          Background

          Type II diabetes mellitus (T2DM) affects upwards of 25% of Canadian older adults and is associated with high comorbidity and burden. Studies show that lifestyle factors and self-management are associated with improved health outcomes, but many studies lack rigour or exclude older adults, particularly those with multimorbidity. More evidence is needed on the effectiveness of community-based self-management programs in older adults with T2DM and multimorbidity. The study purpose is to evaluate the effect of a community-based intervention versus usual care on physical functioning, mental health, depressive symptoms, anxiety, self-efficacy, self-management, and healthcare costs in older adults with T2DM and 2 or more comorbidities.

          Methods
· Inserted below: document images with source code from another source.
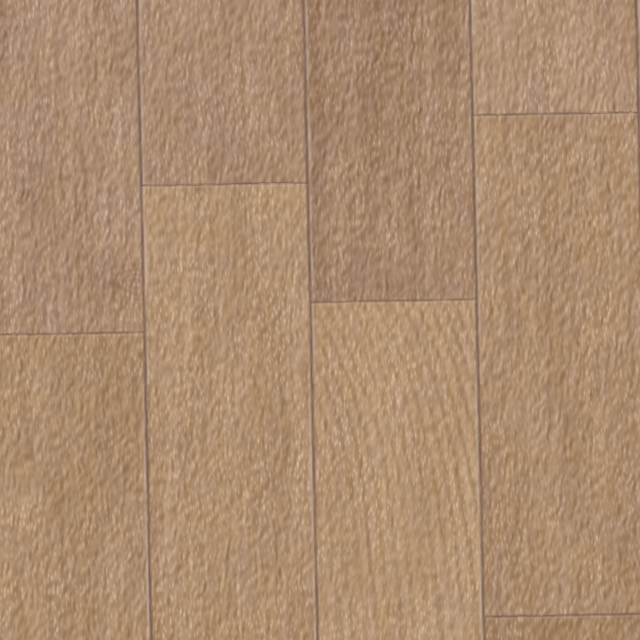
This texture is drawn by a WebGL 1 fragment shader. Its source:

```glsl
precision highp float;
// Oak plank floor: four slightly tilted columns of long boards with staggered
// end joints. Each board has its own tone; stretched noise gives the fibres,
// cellular noise the pale pores, and bent sine bands the growth rings.
uniform vec2 u_resolution;

const float BOARD_WIDTH = 0.26;
const float BOARD_LENGTH = 0.784;
const float FIRST_SEAM = 0.2365;
const vec2 TILT = vec2(0.0225, -0.018);
const vec3 OAK = vec3(0.679, 0.554, 0.445);
const vec3 PORE_TINT = vec3(0.90, 1.0, 1.12);
const vec3 COOL_TINT = vec3(-0.3, 0.0, 1.0);
const vec3 SEAM_DARK = vec3(0.45, 0.355, 0.31);
const vec3 SEAM_LIGHT = vec3(0.77, 0.68, 0.62);

float hash(vec2 p) {
  vec3 q = fract(p.xyx * 0.1031);
  q += dot(q, q.yzx + 33.33);
  return fract((q.x + q.y) * q.z);
}

float noise(vec2 p) {
  vec2 i = floor(p), f = fract(p);
  f = f * f * (3.0 - 2.0 * f);
  vec2 e = vec2(1.0, 0.0);
  return mix(mix(hash(i), hash(i + e), f.x),
             mix(hash(i + e.yx), hash(i + e.xx), f.x), f.y);
}

// Distance to the nearest scattered point
float cellular(vec2 p) {
  vec2 i = floor(p);
  float nearest = 2.0;
  for (int y = -1; y <= 1; y++) {
    for (int x = -1; x <= 1; x++) {
      vec2 cell = i + vec2(float(x), float(y));
      vec2 point = cell + vec2(hash(cell), hash(cell + 57.3));
      nearest = min(nearest, length(p - point));
    }
  }
  return nearest;
}

// Picks one component of v by column number
float pick(vec4 v, float column) {
  return dot(v, vec4(lessThan(abs(vec4(0.0, 1.0, 2.0, 3.0) - column), vec4(0.5))));
}

// Fine relief: long and short fibres plus embossed ripples
float fineGrain(vec2 p) {
  p.x += 0.005 * noise(p * vec2(45.0, 50.0));
  float strand = noise(p * vec2(220.0, 11.0)) - 0.5;
  float fibre = noise(p * vec2(260.0, 60.0)) - 0.5;
  vec2 q = vec2(p.x - 0.16 * p.y, p.y) * vec2(215.0, 90.0);
  float ripple = noise(q) - noise(q + vec2(0.9, -0.5));
  return 0.060 * strand + 0.066 * fibre + 0.092 * ripple;
}

// Short pale pores, crowded in some places and sparse in others
float pores(vec2 p) {
  float spot = 1.0 - smoothstep(0.05, 0.42, cellular(p * vec2(160.0, 62.0)));
  return spot * (0.3 + 1.2 * noise(p * vec2(34.0, 18.0)));
}

// Dark growth rings that fall to the right and steepen below the joint
float growthRings(vec2 p, float depth) {
  float bend = 0.13 * (1.0 - exp(-depth * 3.6));
  float wobble = 0.014 * noise(p * vec2(9.0, 4.0)) + 0.0025 * noise(p * vec2(50.0, 45.0));
  float wave = 0.5 + 0.5 * sin((p.x - bend + wobble) * 325.0);
  return (0.4 - wave * wave) * (0.5 + 0.8 * noise(p * vec2(16.0, 6.0)));
}

// Soft knot with flattened arches around it
float knot(vec2 offset) {
  float r = length(offset * vec2(1.0, 1.9));
  float arches = sin(r * 330.0 + 5.0 * noise(offset * 45.0));
  return exp(-r * r * 240.0) * (0.05 + 0.018 * arches);
}

// Soft coverage of a line, fading over its half width and one pixel
float line(float d, float halfWidth, float pixel) {
  return 1.0 - smoothstep(0.1 * halfWidth, 1.7 * halfWidth + 0.5 * pixel, abs(d));
}

void main() {
  vec2 uv = gl_FragCoord.xy / u_resolution;
  float pixel = 1.0 / min(u_resolution.x, u_resolution.y);

  // Board layout
  vec2 p = uv + TILT * uv.yx;
  float across = (p.x - FIRST_SEAM) / BOARD_WIDTH + 1.0;
  float column = mod(floor(across), 4.0);
  float along = (p.y - pick(vec4(0.477, 0.706, 0.519, 0.807), column)) / BOARD_LENGTH;
  float row = floor(along);
  float upper = step(-0.5, row);
  float seam = (fract(across + 0.5) - 0.5) * BOARD_WIDTH;
  float joint = (fract(along + 0.5) - 0.5) * BOARD_LENGTH;
  float depth = (1.0 - fract(along)) * BOARD_LENGTH;

  // Tone and ring strength of each board
  vec4 upperTone = vec4(-0.004, -0.008, -0.034, 0.018);
  vec4 lowerTone = vec4(-0.003, 0.010, 0.024, -0.004);
  float tone = pick(mix(lowerTone, upperTone, upper), column);
  tone -= 0.032 * step(row, -1.5);
  float rings = pick(mix(vec4(0.15, 0.25, 1.0, 0.15), vec4(0.3, 0.25, 0.1, 0.1), upper), column);

  // Wood figure
  vec2 wood = p + vec2(column * 3.7, row * 5.3 + 11.0);
  tone += fineGrain(wood) * (1.0 - 0.25 * rings);
  tone += 0.058 * rings * growthRings(wood, depth);
  tone += 0.034 * (noise(wood * vec2(34.0, 3.0)) - 0.5);
  tone += 0.020 * (noise(wood * vec2(9.0, 5.0)) - 0.5);
  float firstBoard = upper * step(column, 0.5) * step(across, 1.0);
  tone -= firstBoard * (knot(uv - vec2(0.212, 0.562)) + 0.6 * knot((uv - vec2(0.035, 0.695)) * 2.0));

  // Colour: cooler upper boards, drifting warmth, pale grey-pink pores
  float cool = 0.022 * (upper - 0.35) * (1.0 - 0.6 * uv.x);
  cool += 0.026 * (noise(wood * vec2(60.0, 28.0) + 31.0) - 0.5);
  cool -= 0.008 * rings;
  vec3 color = OAK + tone * vec3(0.96, 1.0, 1.0) + COOL_TINT * cool;
  color += PORE_TINT * 0.064 * (pores(wood) - 0.2);

  // Grooves between boards, broken by wear, with a pale bevel
  float wear = noise(vec2(column * 9.0, p.y * 24.0));
  float chips = noise(vec2(column * 5.0 + 3.0, p.y * 90.0));
  float bevelSide = mix(-0.0036, 0.0038, step(0.4, uv.y));
  color = mix(color, SEAM_LIGHT, line(seam - bevelSide, 0.0022, pixel) * (0.1 + 0.6 * wear));
  color = mix(color, SEAM_DARK, line(seam, 0.0021, pixel) * (0.45 + 0.25 * wear + 0.25 * chips));
  float jointWear = noise(vec2(p.x * 50.0, row));
  color = mix(color, SEAM_LIGHT, line(joint + 0.0034, 0.0016, pixel) * 0.2);
  color = mix(color, SEAM_DARK, line(joint, 0.0016, pixel) * (0.25 + 0.4 * jointWear));
  gl_FragColor = vec4(color, 1.0);
}
```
          Community-living older adults with T2DM and two or more chronic conditions were recruited from three Primary Care Networks (PCNs) in Alberta, Canada. Participants were randomly allocated to the intervention or control group in this pragmatic randomized controlled trial comparing the intervention to usual care. The intervention involved up to three in-home visits, a monthly group wellness program, monthly case conferencing, and care coordination. The primary outcome was physical functioning. Secondary outcomes included mental functioning, anxiety, depressive symptoms, self-efficacy, self-management, and the cost of healthcare service use. Intention-to-treat analysis was performed using ANCOVA modeling.

          Results

          Of 132 enrolled participants (70-Intervention, 62-Control), 42% were 75 years or older, 55% were female, and over 75% had at least six chronic conditions (in addition to T2DM). No significant group differences were seen for the baseline to six-month change in physical functioning (mean difference: -0.74; 95% CI: − 3.22, 1.74; p-value: 0.56), mental functioning (mean difference: 1.24; 95% CI: − 1.12, 3.60; p-value: 0.30), or other secondary outcomes..

          Conclusion

          No significant group differences were seen for the primary outcome, physical functioning (PCS). Program implementation, baseline differences between study arms and chronic disease management services that are part of usual care may have contributed to the modest study results. Fruitful areas for future research include capturing clinical outcome measures and exploring the impact of varying the type and intensity of key intervention components such as exercise and diet.

          Trial registration

          NCT02158741 Date of registration: June 9, 2014.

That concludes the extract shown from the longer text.